━━ Given information
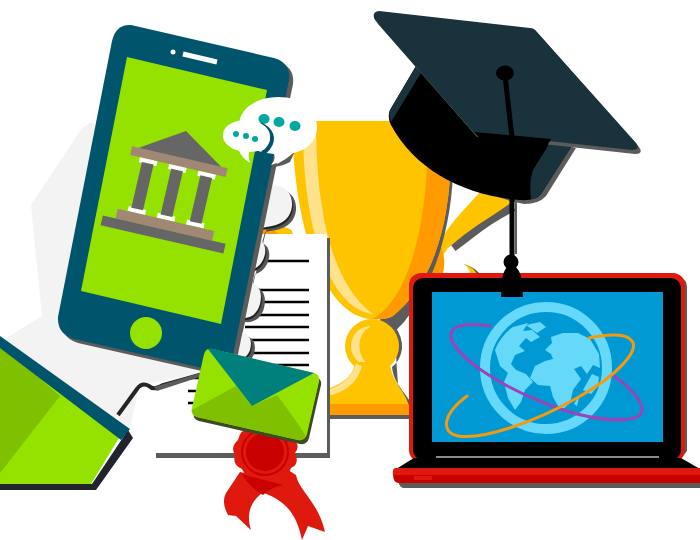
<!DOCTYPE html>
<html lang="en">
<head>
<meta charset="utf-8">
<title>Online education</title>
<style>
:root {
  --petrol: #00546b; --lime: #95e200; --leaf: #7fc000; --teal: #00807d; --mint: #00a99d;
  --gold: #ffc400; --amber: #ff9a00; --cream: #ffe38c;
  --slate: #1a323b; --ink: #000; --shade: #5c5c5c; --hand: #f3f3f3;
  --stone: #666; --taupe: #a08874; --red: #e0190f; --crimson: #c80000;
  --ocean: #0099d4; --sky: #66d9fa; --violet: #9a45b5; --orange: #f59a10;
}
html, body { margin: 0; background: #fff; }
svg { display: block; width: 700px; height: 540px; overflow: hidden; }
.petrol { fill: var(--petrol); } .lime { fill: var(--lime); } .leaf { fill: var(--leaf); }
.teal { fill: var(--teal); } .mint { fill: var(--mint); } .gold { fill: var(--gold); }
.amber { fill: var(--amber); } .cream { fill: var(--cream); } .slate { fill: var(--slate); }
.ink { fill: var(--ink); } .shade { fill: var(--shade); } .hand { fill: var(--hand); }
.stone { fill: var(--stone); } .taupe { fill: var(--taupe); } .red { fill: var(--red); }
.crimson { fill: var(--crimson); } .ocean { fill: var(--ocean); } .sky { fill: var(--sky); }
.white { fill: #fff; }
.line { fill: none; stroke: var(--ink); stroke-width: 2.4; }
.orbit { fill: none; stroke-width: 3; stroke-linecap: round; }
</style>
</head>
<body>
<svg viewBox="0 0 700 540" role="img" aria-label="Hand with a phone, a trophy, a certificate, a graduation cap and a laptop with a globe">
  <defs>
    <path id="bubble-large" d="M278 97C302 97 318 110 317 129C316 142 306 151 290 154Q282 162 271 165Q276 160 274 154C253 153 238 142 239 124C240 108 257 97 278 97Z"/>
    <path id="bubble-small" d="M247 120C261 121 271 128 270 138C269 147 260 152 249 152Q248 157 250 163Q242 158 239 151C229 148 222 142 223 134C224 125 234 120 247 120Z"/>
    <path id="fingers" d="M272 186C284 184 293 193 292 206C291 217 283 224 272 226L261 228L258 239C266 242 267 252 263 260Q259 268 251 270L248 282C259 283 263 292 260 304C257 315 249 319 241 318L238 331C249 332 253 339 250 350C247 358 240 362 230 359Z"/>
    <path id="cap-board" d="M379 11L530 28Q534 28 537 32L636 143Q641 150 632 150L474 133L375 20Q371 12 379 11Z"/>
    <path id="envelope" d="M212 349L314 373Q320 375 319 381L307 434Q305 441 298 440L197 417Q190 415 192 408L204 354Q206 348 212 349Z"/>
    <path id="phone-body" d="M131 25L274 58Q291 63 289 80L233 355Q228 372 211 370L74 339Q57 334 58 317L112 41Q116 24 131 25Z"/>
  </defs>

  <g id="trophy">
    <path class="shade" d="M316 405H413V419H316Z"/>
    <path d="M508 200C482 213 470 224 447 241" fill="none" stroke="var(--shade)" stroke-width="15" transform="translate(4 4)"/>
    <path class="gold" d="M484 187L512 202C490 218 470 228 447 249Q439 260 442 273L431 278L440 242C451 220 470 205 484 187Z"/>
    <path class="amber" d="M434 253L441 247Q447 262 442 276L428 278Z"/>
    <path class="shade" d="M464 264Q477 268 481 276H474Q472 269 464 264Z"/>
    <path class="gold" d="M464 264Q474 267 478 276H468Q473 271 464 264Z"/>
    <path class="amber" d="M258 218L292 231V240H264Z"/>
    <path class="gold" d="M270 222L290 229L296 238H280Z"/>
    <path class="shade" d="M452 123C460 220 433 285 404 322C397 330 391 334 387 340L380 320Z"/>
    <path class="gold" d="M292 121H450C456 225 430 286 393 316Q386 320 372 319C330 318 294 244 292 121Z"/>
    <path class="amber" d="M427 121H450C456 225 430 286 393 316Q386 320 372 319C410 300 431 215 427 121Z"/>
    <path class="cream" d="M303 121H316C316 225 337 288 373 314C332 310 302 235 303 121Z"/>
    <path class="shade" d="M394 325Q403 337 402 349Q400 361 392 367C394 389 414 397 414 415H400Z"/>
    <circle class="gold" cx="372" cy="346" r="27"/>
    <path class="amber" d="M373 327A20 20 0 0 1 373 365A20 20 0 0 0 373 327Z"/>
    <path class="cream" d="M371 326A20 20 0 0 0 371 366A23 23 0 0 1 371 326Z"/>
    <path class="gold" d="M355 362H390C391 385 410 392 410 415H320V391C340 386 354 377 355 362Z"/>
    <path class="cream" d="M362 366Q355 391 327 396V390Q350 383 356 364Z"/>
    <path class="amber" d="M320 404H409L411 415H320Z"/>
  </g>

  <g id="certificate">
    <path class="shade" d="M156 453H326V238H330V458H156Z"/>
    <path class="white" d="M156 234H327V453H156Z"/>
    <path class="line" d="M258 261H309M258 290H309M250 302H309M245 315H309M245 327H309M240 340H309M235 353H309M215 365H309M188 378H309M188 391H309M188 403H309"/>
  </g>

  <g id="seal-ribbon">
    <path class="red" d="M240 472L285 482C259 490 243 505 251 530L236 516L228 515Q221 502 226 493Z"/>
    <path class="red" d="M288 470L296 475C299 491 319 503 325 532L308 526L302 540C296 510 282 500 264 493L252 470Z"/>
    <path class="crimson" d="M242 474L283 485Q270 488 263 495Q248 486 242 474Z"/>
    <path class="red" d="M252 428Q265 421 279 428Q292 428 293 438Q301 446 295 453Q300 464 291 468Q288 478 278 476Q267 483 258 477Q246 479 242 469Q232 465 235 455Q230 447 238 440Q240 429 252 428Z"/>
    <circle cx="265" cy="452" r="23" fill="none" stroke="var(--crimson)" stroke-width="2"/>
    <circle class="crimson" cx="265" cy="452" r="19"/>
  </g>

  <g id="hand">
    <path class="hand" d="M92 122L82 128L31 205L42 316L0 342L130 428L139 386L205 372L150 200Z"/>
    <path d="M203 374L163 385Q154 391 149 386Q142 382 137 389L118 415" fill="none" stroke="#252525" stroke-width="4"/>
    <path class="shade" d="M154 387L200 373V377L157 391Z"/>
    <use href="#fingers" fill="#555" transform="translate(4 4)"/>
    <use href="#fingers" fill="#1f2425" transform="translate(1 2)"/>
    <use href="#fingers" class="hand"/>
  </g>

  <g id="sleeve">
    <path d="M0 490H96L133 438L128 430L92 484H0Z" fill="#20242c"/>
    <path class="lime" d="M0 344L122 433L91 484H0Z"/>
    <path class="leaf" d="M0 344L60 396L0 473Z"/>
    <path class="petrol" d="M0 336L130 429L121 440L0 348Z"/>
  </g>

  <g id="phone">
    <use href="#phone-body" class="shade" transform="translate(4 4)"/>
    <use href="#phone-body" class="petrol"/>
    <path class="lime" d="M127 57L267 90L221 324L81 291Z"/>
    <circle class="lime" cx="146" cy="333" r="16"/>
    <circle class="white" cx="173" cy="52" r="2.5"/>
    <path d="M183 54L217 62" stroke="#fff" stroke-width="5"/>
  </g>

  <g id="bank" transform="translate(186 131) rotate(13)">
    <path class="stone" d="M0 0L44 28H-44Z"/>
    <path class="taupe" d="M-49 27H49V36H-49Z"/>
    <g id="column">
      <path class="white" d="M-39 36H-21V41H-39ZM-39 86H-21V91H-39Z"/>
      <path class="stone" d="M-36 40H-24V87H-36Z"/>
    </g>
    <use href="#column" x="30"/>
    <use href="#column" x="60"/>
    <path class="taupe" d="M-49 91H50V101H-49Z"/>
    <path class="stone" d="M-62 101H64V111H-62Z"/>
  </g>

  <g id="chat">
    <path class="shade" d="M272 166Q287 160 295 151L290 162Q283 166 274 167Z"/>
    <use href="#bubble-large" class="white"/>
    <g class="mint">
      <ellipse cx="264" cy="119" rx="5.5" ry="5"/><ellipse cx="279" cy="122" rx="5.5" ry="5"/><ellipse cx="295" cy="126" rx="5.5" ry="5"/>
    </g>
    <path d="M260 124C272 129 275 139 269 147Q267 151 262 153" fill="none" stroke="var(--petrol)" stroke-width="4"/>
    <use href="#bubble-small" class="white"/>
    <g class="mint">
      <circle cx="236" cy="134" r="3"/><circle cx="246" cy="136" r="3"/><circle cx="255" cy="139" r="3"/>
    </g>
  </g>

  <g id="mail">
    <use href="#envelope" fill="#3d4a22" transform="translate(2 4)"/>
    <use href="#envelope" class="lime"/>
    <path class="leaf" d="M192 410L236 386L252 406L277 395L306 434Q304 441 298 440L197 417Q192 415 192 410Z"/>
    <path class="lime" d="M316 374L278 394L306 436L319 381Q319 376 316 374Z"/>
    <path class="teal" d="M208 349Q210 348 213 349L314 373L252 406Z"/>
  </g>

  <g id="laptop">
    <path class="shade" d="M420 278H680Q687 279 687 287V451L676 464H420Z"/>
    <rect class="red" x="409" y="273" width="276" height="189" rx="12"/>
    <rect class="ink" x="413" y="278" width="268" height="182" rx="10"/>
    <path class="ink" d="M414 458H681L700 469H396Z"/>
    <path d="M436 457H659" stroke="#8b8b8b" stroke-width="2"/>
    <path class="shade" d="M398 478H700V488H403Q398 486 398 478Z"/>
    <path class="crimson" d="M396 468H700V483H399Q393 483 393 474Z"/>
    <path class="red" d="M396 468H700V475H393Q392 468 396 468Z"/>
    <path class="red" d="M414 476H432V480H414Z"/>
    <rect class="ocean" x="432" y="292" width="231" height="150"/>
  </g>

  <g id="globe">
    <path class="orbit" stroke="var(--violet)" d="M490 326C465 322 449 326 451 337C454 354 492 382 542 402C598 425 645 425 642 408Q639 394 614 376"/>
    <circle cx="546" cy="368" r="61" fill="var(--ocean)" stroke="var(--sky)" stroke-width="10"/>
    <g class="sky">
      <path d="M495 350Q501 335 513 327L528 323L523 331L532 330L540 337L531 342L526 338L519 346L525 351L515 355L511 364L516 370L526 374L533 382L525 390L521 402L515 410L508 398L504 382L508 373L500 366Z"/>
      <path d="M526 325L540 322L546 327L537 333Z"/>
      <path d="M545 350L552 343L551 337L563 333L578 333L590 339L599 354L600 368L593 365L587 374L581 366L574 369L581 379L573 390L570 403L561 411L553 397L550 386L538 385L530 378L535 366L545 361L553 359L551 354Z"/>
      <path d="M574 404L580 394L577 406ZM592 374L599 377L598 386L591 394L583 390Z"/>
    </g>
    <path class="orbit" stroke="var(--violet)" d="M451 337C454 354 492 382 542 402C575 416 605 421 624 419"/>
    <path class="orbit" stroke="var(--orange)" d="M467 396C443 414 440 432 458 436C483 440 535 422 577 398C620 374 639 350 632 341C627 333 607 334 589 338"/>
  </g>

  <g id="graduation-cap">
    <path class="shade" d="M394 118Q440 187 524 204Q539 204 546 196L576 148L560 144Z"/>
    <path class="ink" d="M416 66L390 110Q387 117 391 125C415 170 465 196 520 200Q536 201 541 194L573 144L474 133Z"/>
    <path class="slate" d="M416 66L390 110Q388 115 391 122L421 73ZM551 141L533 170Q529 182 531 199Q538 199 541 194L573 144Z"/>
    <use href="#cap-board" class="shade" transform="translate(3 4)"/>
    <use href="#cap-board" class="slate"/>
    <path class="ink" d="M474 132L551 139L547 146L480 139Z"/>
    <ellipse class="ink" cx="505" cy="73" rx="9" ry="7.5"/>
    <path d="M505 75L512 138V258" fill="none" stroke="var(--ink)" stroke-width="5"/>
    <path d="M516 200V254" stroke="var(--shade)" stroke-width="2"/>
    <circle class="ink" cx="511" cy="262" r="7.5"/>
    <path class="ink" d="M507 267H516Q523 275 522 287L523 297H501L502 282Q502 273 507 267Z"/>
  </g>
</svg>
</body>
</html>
━━━━
Quote, exactly and only, the lines from the first line of the data above through the line containing "97C302 97 318". The pictures do not belong in it.

<!DOCTYPE html>
<html lang="en">
<head>
<meta charset="utf-8">
<title>Online education</title>
<style>
:root {
  --petrol: #00546b; --lime: #95e200; --leaf: #7fc000; --teal: #00807d; --mint: #00a99d;
  --gold: #ffc400; --amber: #ff9a00; --cream: #ffe38c;
  --slate: #1a323b; --ink: #000; --shade: #5c5c5c; --hand: #f3f3f3;
  --stone: #666; --taupe: #a08874; --red: #e0190f; --crimson: #c80000;
  --ocean: #0099d4; --sky: #66d9fa; --violet: #9a45b5; --orange: #f59a10;
}
html, body { margin: 0; background: #fff; }
svg { display: block; width: 700px; height: 540px; overflow: hidden; }
.petrol { fill: var(--petrol); } .lime { fill: var(--lime); } .leaf { fill: var(--leaf); }
.teal { fill: var(--teal); } .mint { fill: var(--mint); } .gold { fill: var(--gold); }
.amber { fill: var(--amber); } .cream { fill: var(--cream); } .slate { fill: var(--slate); }
.ink { fill: var(--ink); } .shade { fill: var(--shade); } .hand { fill: var(--hand); }
.stone { fill: var(--stone); } .taupe { fill: var(--taupe); } .red { fill: var(--red); }
.crimson { fill: var(--crimson); } .ocean { fill: var(--ocean); } .sky { fill: var(--sky); }
.white { fill: #fff; }
.line { fill: none; stroke: var(--ink); stroke-width: 2.4; }
.orbit { fill: none; stroke-width: 3; stroke-linecap: round; }
</style>
</head>
<body>
<svg viewBox="0 0 700 540" role="img" aria-label="Hand with a phone, a trophy, a certificate, a graduation cap and a laptop with a globe">
  <defs>
    <path id="bubble-large" d="M278 97C302 97 318 110 317 129C316 142 306 151 290 154Q282 162 271 165Q276 160 274 154C253 153 238 142 239 124C240 108 257 97 278 97Z"/>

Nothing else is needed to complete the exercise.